Read from BACON‘S ESSAYS Vol. 3 pp. 65–72
24 Indian Sorcery Blamed for an Earthquake
Darwin visited a South American city ruined by an earthquake. There he heard the superstitious account of the phenomenon. The ignorant people accused Indian women of bewitching the volcano. But Darwin has another explanation.
Read from Darwin‘s VOYAGE OF THE BEAGLE Vol. 29, pp. 306-316
25 A Goddess and Her Mortal Lover
Brynhild, Woden’s daughter, carried the dead heroes to Valhalla where they could feast and fight without dying; until a sin divested her of divinity, and she fell in love with Sigurd.
Read: LAY OF BRYNHILD Vol. 49, pp. 391-395
26 Peace Amid Strife
While Europe was shaken with wars, Thomas à Kempis lived in happy seclusion in his convent. His writings convincingly reflect the serenity and happiness of a man who has found peace – a peace that surpasses all understanding.
(Thomas à Kempis died July 26, 1471.)
Read from Thomas à Kempis Vol. 7, pp. 205–211
27 Once Surgeons Operated in Frock Coats

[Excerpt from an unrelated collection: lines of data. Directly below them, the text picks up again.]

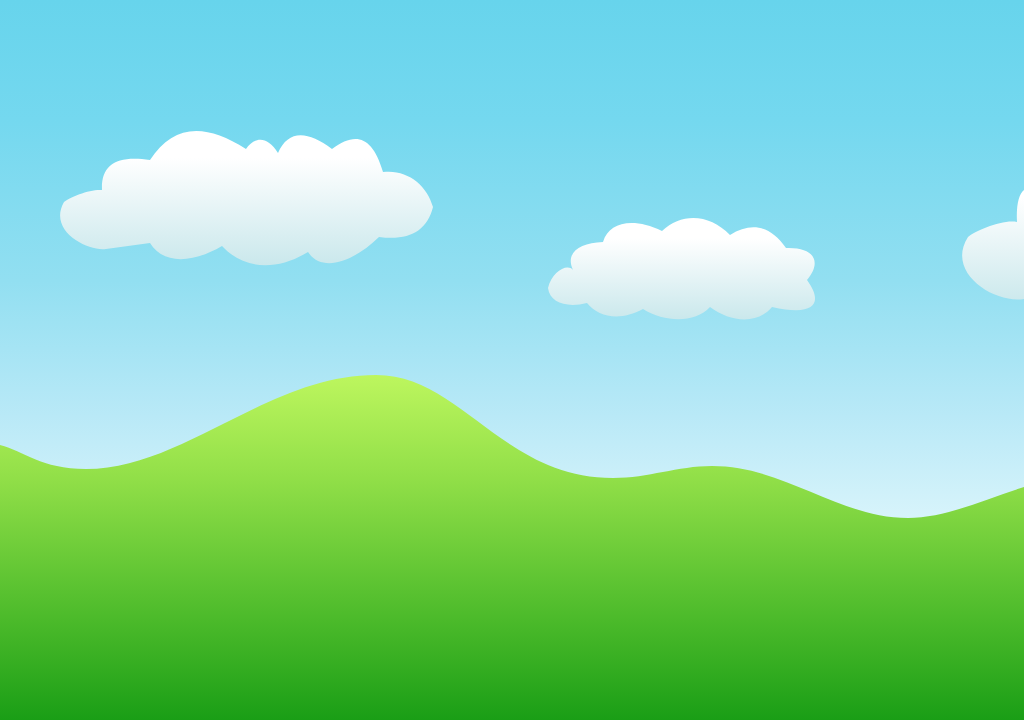
<!DOCTYPE html>
<html lang="en">
<head>
<meta charset="utf-8">
<title>Green hills under a blue sky</title>
<style>
:root {
  --sky-top: #67d4ec;
  --sky-upper: #74d8ef;
  --sky-middle: #92dff1;
  --sky-lower: #b9e9f7;
  --sky-horizon: #d8f4fb;
  --cloud-light: #ffffff;
  --cloud-shade: #cae8ec;
  --hill-crest: #bdf65e;
  --hill-upper: #91df48;
  --hill-lower: #4dbb2b;
  --hill-base: #1a9e16;
}
html, body { margin: 0; height: 100%; overflow: hidden; }
.landscape { display: block; width: 1024px; height: 720px; }
.sky { fill: url(#sky-gradient); }
.hills { fill: url(#hill-gradient); }
.cloud { fill: url(#cloud-gradient); }
</style>
</head>
<body>
<svg class="landscape" viewBox="0 0 1024 720" role="img" aria-label="Rolling green hills under a blue sky with white clouds">
  <defs>
    <linearGradient id="sky-gradient" gradientUnits="userSpaceOnUse" x1="0" y1="0" x2="0" y2="520">
      <stop offset="0" stop-color="var(--sky-top)"/>
      <stop offset=".23" stop-color="var(--sky-upper)"/>
      <stop offset=".54" stop-color="var(--sky-middle)"/>
      <stop offset=".8" stop-color="var(--sky-lower)"/>
      <stop offset="1" stop-color="var(--sky-horizon)"/>
    </linearGradient>
    <linearGradient id="hill-gradient" gradientUnits="userSpaceOnUse" x1="0" y1="375" x2="0" y2="720">
      <stop offset="0" stop-color="var(--hill-crest)"/>
      <stop offset=".3" stop-color="var(--hill-upper)"/>
      <stop offset=".7" stop-color="var(--hill-lower)"/>
      <stop offset="1" stop-color="var(--hill-base)"/>
    </linearGradient>
    <linearGradient id="cloud-gradient" x1="0" y1="0" x2="0" y2="1">
      <stop offset="0" stop-color="var(--cloud-light)"/>
      <stop offset=".2" stop-color="var(--cloud-light)"/>
      <stop offset="1" stop-color="var(--cloud-shade)"/>
    </linearGradient>
  </defs>

  <rect class="sky" width="1024" height="720"/>

  <g id="clouds">
    <path class="cloud" d="M64 202C70 197 90 189 102 190C101 165 116 155 150 160C173 125 204 122 246 149C254 137 267 135 278 153C288 130 307 130 332 149C355 132 372 135 383 172C407 169 427 185 433 207C427 231 409 241 379 237C351 264 321 272 308 252C277 271 244 270 222 246C191 264 163 264 150 243L106 249C90 252 47 232 64 202Z"/>
    <path class="cloud" d="M573 270C565 253 579 243 603 242C609 222 633 217 662 231C682 212 710 214 730 235C751 222 770 225 786 248C815 247 822 262 807 280C823 302 817 317 772 307C757 325 730 322 710 307C695 323 666 323 643 309C621 321 599 318 587 303C567 308 550 303 548 288C552 272 567 263 573 270Z"/>
    <path class="cloud" d="M968 237C975 231 1003 219 1017 222C1016 205 1019 194 1024 190C1035 170 1060 165 1085 178V306L1024 299C995 304 945 273 968 237Z"/>
  </g>

  <path class="hills" d="M0 445C24 451 41 469 86 469C183 469 268 375 376 375C461 375 502 478 613 478C649 478 677 466 712 466C785 466 838 518 908 518C946 518 989 498 1024 487V720H0Z"/>
</svg>
</body>
</html>
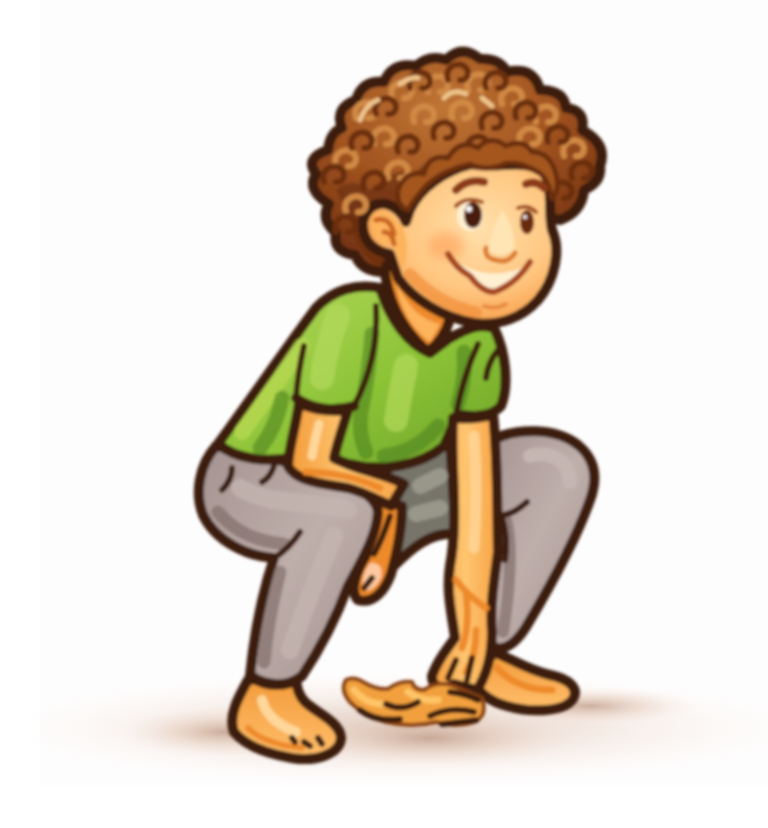
<!DOCTYPE html>
<html lang="en">
<head>
<meta charset="utf-8">
<title>Crouching child</title>
<style>
:root {
  --paper: #ffffff;
  --panel: #fefdfd;
  --outline: #3a1a10;
  --hair-dark: #6b2f10;
  --hair: #a4571f;
  --hair-light: #d18a45;
  --skin: #fdb45c;
  --skin-light: #ffd79a;
  --skin-shade: #ee8a2c;
  --shirt: #8cc336;
  --shirt-dark: #4f8420;
  --trouser: #ab9b98;
  --trouser-light: #c6b6b2;
  --trouser-dark: #786562;
}
html, body { margin: 0; background: var(--paper); }
body { width: 768px; height: 828px; overflow: hidden; }
svg { display: block; }
.line { stroke: var(--outline); stroke-width: 10; stroke-linejoin: round; stroke-linecap: round; }
.crease { fill: none; stroke: var(--outline); stroke-width: 6; stroke-linecap: round; stroke-linejoin: round; }
.shade { fill: none; stroke-linecap: round; stroke-linejoin: round; }
</style>
</head>
<body>
<svg width="768" height="828" viewBox="0 0 768 828" role="img" aria-label="Smiling curly-haired child in a green shirt crouching to touch the ground">
  <defs>
    <linearGradient id="skin-arm" x1="0" x2="1" y1="0" y2="0">
      <stop offset="0" stop-color="#f39a38"/><stop offset=".5" stop-color="#ffc570"/><stop offset="1" stop-color="#f7a243"/>
    </linearGradient>
    <linearGradient id="skin-foot" x1="0" x2="0" y1="0" y2="1">
      <stop offset="0" stop-color="#f39a38"/><stop offset="1" stop-color="#ffbf6c"/>
    </linearGradient>
    <radialGradient id="skin-face" cx=".6" cy=".4" r=".65">
      <stop offset="0" stop-color="#ffe0ab"/><stop offset=".6" stop-color="#ffc680"/><stop offset="1" stop-color="#f79b45"/>
    </radialGradient>
    <radialGradient id="hair-volume" cx=".45" cy=".25" r=".7">
      <stop offset="0" stop-color="#bf7535"/><stop offset=".55" stop-color="#a1531f"/><stop offset="1" stop-color="#783512"/>
    </radialGradient>
    <linearGradient id="shirt-cloth" x1="0" x2="1" y1="0" y2="1">
      <stop offset="0" stop-color="#b5d95c"/><stop offset=".55" stop-color="#8cc336"/><stop offset="1" stop-color="#6ca126"/>
    </linearGradient>
    <linearGradient id="trouser-cloth" x1="0" x2="1" y1="0" y2="1">
      <stop offset="0" stop-color="#a3928f"/><stop offset=".5" stop-color="#bfafab"/><stop offset="1" stop-color="#a18f8c"/>
    </linearGradient>
    <radialGradient id="ground-tone">
      <stop offset="0" stop-color="#c29f8a" stop-opacity=".8"/><stop offset=".5" stop-color="#e6cdbd" stop-opacity=".5"/><stop offset="1" stop-color="#f8ece4" stop-opacity="0"/>
    </radialGradient>
    <filter id="soft" x="-5%" y="-5%" width="110%" height="110%"><feGaussianBlur stdDeviation="1.6"/></filter>
    <filter id="soft-wide" x="-30%" y="-30%" width="160%" height="160%"><feGaussianBlur stdDeviation="5"/></filter>
    <path id="curl" d="M-10 6C-14-6 -2-13 6-8C13-3 10 7 2 6"/>
    <clipPath id="panel-area"><rect x="40" width="728" height="785"/></clipPath>
  </defs>

  <rect width="768" height="828" fill="var(--paper)"/>
  <rect x="40" width="728" height="785" fill="var(--panel)"/>

  <g id="ground" clip-path="url(#panel-area)">
    <ellipse cx="400" cy="728" rx="400" ry="56" fill="url(#ground-tone)" opacity=".75"/>
    <ellipse cx="225" cy="732" rx="110" ry="26" fill="url(#ground-tone)"/>
    <ellipse cx="430" cy="738" rx="150" ry="30" fill="url(#ground-tone)"/>
    <ellipse cx="590" cy="706" rx="110" ry="20" fill="url(#ground-tone)"/>
  </g>

  <g id="child" filter="url(#soft)">
    <g id="far-leg">
      <path class="line" fill="url(#skin-foot)" d="M494 652C510 658 527 670 550 675C570 679 579 689 573 699C564 712 531 713 507 706C492 702 480 694 474 682Z"/>
      <path class="shade" stroke="var(--skin-shade)" stroke-width="7" d="M497 668C512 684 532 690 552 690"/>
      <path class="line" fill="url(#trouser-cloth)" d="M492 440C516 428 555 427 578 445C595 459 598 478 590 500C576 540 552 583 529 622C520 638 509 650 496 648L484 640L490 560L480 500Z"/>
      <path class="shade" stroke="var(--trouser-light)" stroke-width="14" d="M530 456C552 450 570 462 570 482"/>
      <path class="shade" stroke="var(--trouser-dark)" stroke-width="12" opacity=".6" d="M506 520C514 550 508 600 503 632"/>
      <path class="crease" d="M500 516Q514 514 527 502M502 518Q508 536 505 560"/>
    </g>

    <g id="seat">
      <path class="line" fill="#77756a" d="M385 470L450 440L456 534C430 532 412 548 394 566L370 560Z"/>
      <path class="shade" stroke="#98978a" stroke-width="16" d="M420 486L440 476M416 514L440 508"/>
    </g>

    <g id="near-hand">
      <path class="line" fill="var(--skin-shade)" d="M372 498L402 506C402 530 396 556 391 574C384 593 372 604 358 600C350 592 355 574 366 556Z"/>
      <path fill="#ffc9a0" d="M370 563Q384 562 381 578Q374 592 363 591Q360 576 370 563Z"/>
      <path class="crease" d="M390 516Q382 540 374 554M372 578L364 588"/>
    </g>

    <g id="near-leg">
      <path class="line" fill="url(#skin-foot)" d="M248 680C238 698 228 716 234 732C246 746 268 754 292 758C316 762 340 754 341 738C340 722 318 714 305 702C297 694 296 684 296 676Z"/>
      <path class="shade" stroke="var(--skin-light)" stroke-width="10" d="M262 700C266 716 280 726 296 732"/>
      <path class="shade" stroke="var(--skin-shade)" stroke-width="6" d="M248 728C262 742 284 746 302 748"/>
      <path class="crease" stroke-width="4" d="M304 742L310 746M318 738L322 744M292 738L295 742"/>
      <path class="line" fill="url(#trouser-cloth)" d="M216 446C200 464 194 492 203 515C215 540 245 556 274 558C262 594 254 636 250 676C266 688 287 688 302 676C322 646 338 613 348 586C362 560 377 535 378 512C376 494 352 485 330 482L286 462Z"/>
      <path class="shade" stroke="var(--trouser-light)" stroke-width="18" opacity=".75" d="M240 488C270 506 310 500 348 510M334 536C320 570 304 610 290 650"/>
      <path class="shade" stroke="var(--trouser-dark)" stroke-width="13" opacity=".6" d="M218 512C236 534 262 542 284 544M280 572C270 610 266 640 264 662"/>
      <path class="crease" d="M274 558C284 552 292 544 300 532M232 468Q232 480 222 490M274 466Q270 478 262 482"/>
      <path class="crease" d="M252 674C266 684 288 686 302 674"/>
    </g>

    <g id="neck">
      <path class="line" fill="var(--skin-shade)" d="M384 264C386 290 396 324 428 352C438 344 446 334 450 318L440 280Z"/>
      <path fill="var(--skin)" d="M396 282Q412 318 440 324L430 342Q402 322 396 282Z"/>
    </g>

    <g id="shirt">
      <path class="line" fill="url(#shirt-cloth)" d="M380 288C357 283 333 290 316 308C292 340 250 400 218 444C238 460 266 462 290 458L350 464C382 472 420 466 444 446L458 414C474 418 492 416 501 406C509 386 506 352 494 328C478 322 462 332 450 338L430 353C408 342 392 318 380 288Z"/>
      <path class="shade" stroke="#b7d952" stroke-width="16" opacity=".8" d="M302 346Q274 388 242 432"/>
      <path class="shade" stroke="#b4da5d" stroke-width="24" opacity=".7" d="M338 316Q326 348 322 378M406 366Q400 394 396 420"/>
      <path class="shade" stroke="var(--shirt-dark)" stroke-width="15" opacity=".6" d="M282 398Q276 428 260 448M372 334Q369 374 361 412Q358 434 366 452M438 426Q416 452 384 456M464 352Q466 380 458 404"/>
      <path class="crease" d="M376 306C378 342 370 376 354 406M304 346Q298 372 296 398M478 344Q464 374 456 414M498 350Q488 362 486 378"/>
      <path class="line" fill="none" d="M296 398C312 409 334 412 354 406"/>
      <path class="line" fill="none" stroke-width="8" d="M380 288C390 320 408 344 430 353L450 336"/>
    </g>

    <g id="near-arm">
      <path class="line" fill="url(#skin-arm)" d="M299 403C296 426 289 446 288 466C296 482 326 484 348 488C364 492 378 500 391 506L404 484C386 474 356 470 334 458C338 440 344 424 348 410C330 412 313 410 299 403Z"/>
      <path class="shade" stroke="var(--skin-light)" stroke-width="9" d="M319 424Q314 444 312 456"/>
      <path class="shade" stroke="var(--skin-shade)" stroke-width="7" d="M306 472Q344 472 380 488"/>
    </g>

    <g id="far-arm">
      <path class="line" fill="url(#skin-arm)" d="M453 418C450 460 459 520 450 566C446 592 452 614 455 638C446 650 437 662 432 676C432 690 446 690 454 684L477 690C486 676 492 656 492 632C490 606 494 582 498 552C497 506 498 458 493 414C480 419 466 419 453 418Z"/>
      <path class="shade" stroke="var(--skin-light)" stroke-width="11" opacity=".8" d="M474 436Q478 490 474 548"/>
      <path class="shade" stroke="var(--skin-shade)" stroke-width="7" d="M456 580Q468 596 486 608M466 594Q470 626 462 648M476 630Q476 656 466 672"/>
      <path class="crease" stroke-width="4" d="M456 660L448 678M472 658L467 680"/>
    </g>

    <g id="leaves">
      <path fill="#f2a03c" stroke="#8a4212" stroke-width="4" stroke-linejoin="round" d="M346 680Q354 676 363 682Q376 690 388 689Q400 680 412 682Q414 690 424 690Q438 680 454 686L482 698Q488 716 474 722Q456 728 436 722Q412 728 386 722Q364 716 350 702Q340 690 346 680Z"/>
      <path class="shade" stroke="#ffc566" stroke-width="7" d="M354 690Q366 704 382 704M408 692Q422 702 438 700"/>
      <path class="crease" d="M360 710Q376 722 400 719M386 704Q402 712 418 702M430 716Q450 706 474 712M450 692Q466 694 478 700M442 724L476 720"/>
    </g>

    <g id="head">
      <path class="line" fill="url(#hair-volume)" stroke="var(--hair-dark)" stroke-width="7" d="M384 272Q362 272 355 255Q332 252 336 233Q320 220 329 204Q306 190 316 174Q304 158 328 150Q330 132 342 128Q334 108 356 100Q362 80 384 82Q392 62 416 66Q430 54 446 60Q462 44 480 59Q500 58 507 72Q534 66 540 90Q564 90 566 108Q586 110 582 130Q608 144 600 166Q602 182 584 190Q582 212 560 220L536 214L410 236L392 250Z"/>
      <path fill="var(--hair-dark)" opacity=".65" d="M336 190Q352 176 370 190Q398 164 414 174Q438 148 462 156Q490 134 512 150Q544 140 558 174L554 216L398 244L380 268Q352 246 352 224Z"/>
      <path class="line" fill="url(#skin-face)" stroke-width="8" d="M410 210C420 188 444 171 472 164C500 170 524 156 545 174C553 191 548 212 552 230C561 250 555 280 538 300C522 318 499 326 474 323C442 317 414 300 398 278L390 254Q362 248 363 222Q368 202 386 204Q400 208 406 222Z"/>
      <path fill="var(--skin)" d="M402 226Q386 208 373 216Q368 230 380 242L394 246L402 270Q412 250 402 226Z"/>
      <path class="shade" stroke="#c96521" stroke-width="5" d="M376 220Q390 216 394 234M384 232Q392 232 394 244"/>
      <path class="shade" stroke="#f08a36" stroke-width="12" opacity=".6" d="M410 274Q438 304 476 312"/>
      <g id="curls" class="shade" stroke-width="6">
        <g stroke="var(--hair-light)">
          <use href="#curl" x="366" y="112"/><use href="#curl" x="402" y="92"/><use href="#curl" x="438" y="86"/><use href="#curl" x="478" y="84"/><use href="#curl" x="512" y="98"/><use href="#curl" x="546" y="116"/><use href="#curl" x="384" y="138"/><use href="#curl" x="424" y="116"/><use href="#curl" x="462" y="112"/><use href="#curl" x="346" y="160"/><use href="#curl" x="574" y="150"/><use href="#curl" x="530" y="138"/><use href="#curl" x="356" y="206"/><use href="#curl" x="398" y="172"/>
        </g>
        <g stroke="var(--hair-dark)">
          <use href="#curl" x="386" y="108"/><use href="#curl" x="420" y="82"/><use href="#curl" x="458" y="74"/><use href="#curl" x="496" y="82"/><use href="#curl" x="444" y="132"/><use href="#curl" x="492" y="122"/><use href="#curl" x="526" y="112"/><use href="#curl" x="558" y="136"/><use href="#curl" x="362" y="142"/><use href="#curl" x="408" y="146"/><use href="#curl" x="334" y="176"/><use href="#curl" x="374" y="182"/><use href="#curl" x="346" y="226"/><use href="#curl" x="582" y="172"/><use href="#curl" x="478" y="146"/><use href="#curl" x="562" y="192"/>
        </g>
        <g stroke="#efc58b" stroke-width="5"><path d="M360 120Q366 104 378 100M400 84Q412 76 418 78M444 98Q454 88 466 94M482 98L492 106"/></g>
      </g>
      <g id="fringe" fill="var(--hair)" stroke="var(--hair-dark)" stroke-width="5" stroke-linejoin="round">
        <path d="M398 190Q406 170 424 174Q428 154 448 158Q460 138 478 148Q490 134 506 146Q524 138 532 152Q550 152 556 174Q560 192 552 198Q548 178 538 172Q518 160 504 164Q486 172 470 164Q444 170 428 184Q416 196 408 210Q396 206 398 190Z"/>
      </g>
      <g id="face">
        <path class="shade" stroke="#8c3b12" stroke-width="8" d="M456 190Q468 178 484 182M526 184Q536 180 544 188"/>
        <ellipse cx="470" cy="216" rx="13" ry="15" fill="#fff1d4"/>
        <ellipse cx="473" cy="215" rx="9" ry="13" fill="#4a1c0c"/>
        <circle cx="469" cy="209" r="3" fill="#fff"/>
        <ellipse cx="527" cy="222" rx="7" ry="12" fill="#6b2a10"/>
        <circle cx="525" cy="217" r="2" fill="#fff"/>
        <path class="shade" stroke="#a34a18" stroke-width="4" d="M456 206Q466 196 482 202M518 208Q528 204 536 212"/>
        <ellipse cx="446" cy="246" rx="18" ry="14" fill="#ff9d55" opacity=".55" filter="url(#soft-wide)"/>
        <path fill="#ffe4b4" d="M502 210Q516 228 514 250Q500 260 488 250Q492 228 502 210Z"/>
        <path class="shade" stroke="#dc7a2c" stroke-width="5" d="M486 248Q484 258 496 260Q508 264 515 253"/>
        <path fill="#fff0d2" d="M460 264Q492 282 526 266Q510 290 490 291Q472 284 460 264Z"/>
        <path class="shade" stroke="#a5441a" stroke-width="6" d="M448 254Q456 268 470 276Q482 292 494 292Q516 284 530 262"/>
        <path class="shade" stroke="#e88a40" stroke-width="4" d="M484 306Q496 310 506 304"/>
      </g>
    </g>
  </g>
</svg>
</body>
</html>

The use of antiseptics in surgery is new. Hardly more than a half century ago surgeons operated in frock coats. Lord Lister, surgeon to Queen Victoria, was among the first to advocate scrupulous cleanliness in dressing wounds.
(Lister publishes paper on antiseptic treatment, July 27, 1867.)
Read: ON THE ANTISEPTIC PRINCIPLES Vol. 38, pp. 257-267
28 An Idyl of Agriculture
Cowley portrays the ideal life – that of a farmer, and blazons it forth in heraldry. “A plow in a field arable” – to him, the most honorable of all emblems.
(Abraham Cowley died July 28, 1667.)
Read: Cowley‘s OF AGRICULTUREVol. 27, pp. 61-69
29 Stonehenge – England’s Unsolved Mystery
Stonehenge, that group of huge, rudely architectural stones on a vast plain in England, was erected no man knows when, nor why, nor how. Emerson, America’s greatest thinker, visited this monument and was amazed at the “uncanny stones.”
Read: Emerson‘s STONEHENGE Vol. 5, pp. 453-462
30 The First English Colony in North America
When the whole coast of America north of Florida was free to the first comer, Sir Humphrey Gilbert navely chose to settle on the rugged shores of Newfoundland. Read the glowing account of his great adventure “to plant Christian inhabitants in places convenient.”
(Gilbert lands at Newfoundland near St. John’s, July 30, 1583.)
Read: Gilbert‘s VOYAGE TO NEWFOUNDLAND Vol. 33, pp. 263-273
31 Charm School for Women
Lack of education, writes Defoe, makes a woman “turbulent, clamorous, noisy – ” Defoe defied his generation and preached equal education for women. To-day we have co-education, but have we the benefits Defoe predicted?
(Defoe pilloried for defiance of public opinion, July 31, 1703.)
Read: Defoe‘s EDUCATION OF WOMEN Vol. 27, pp. 148-150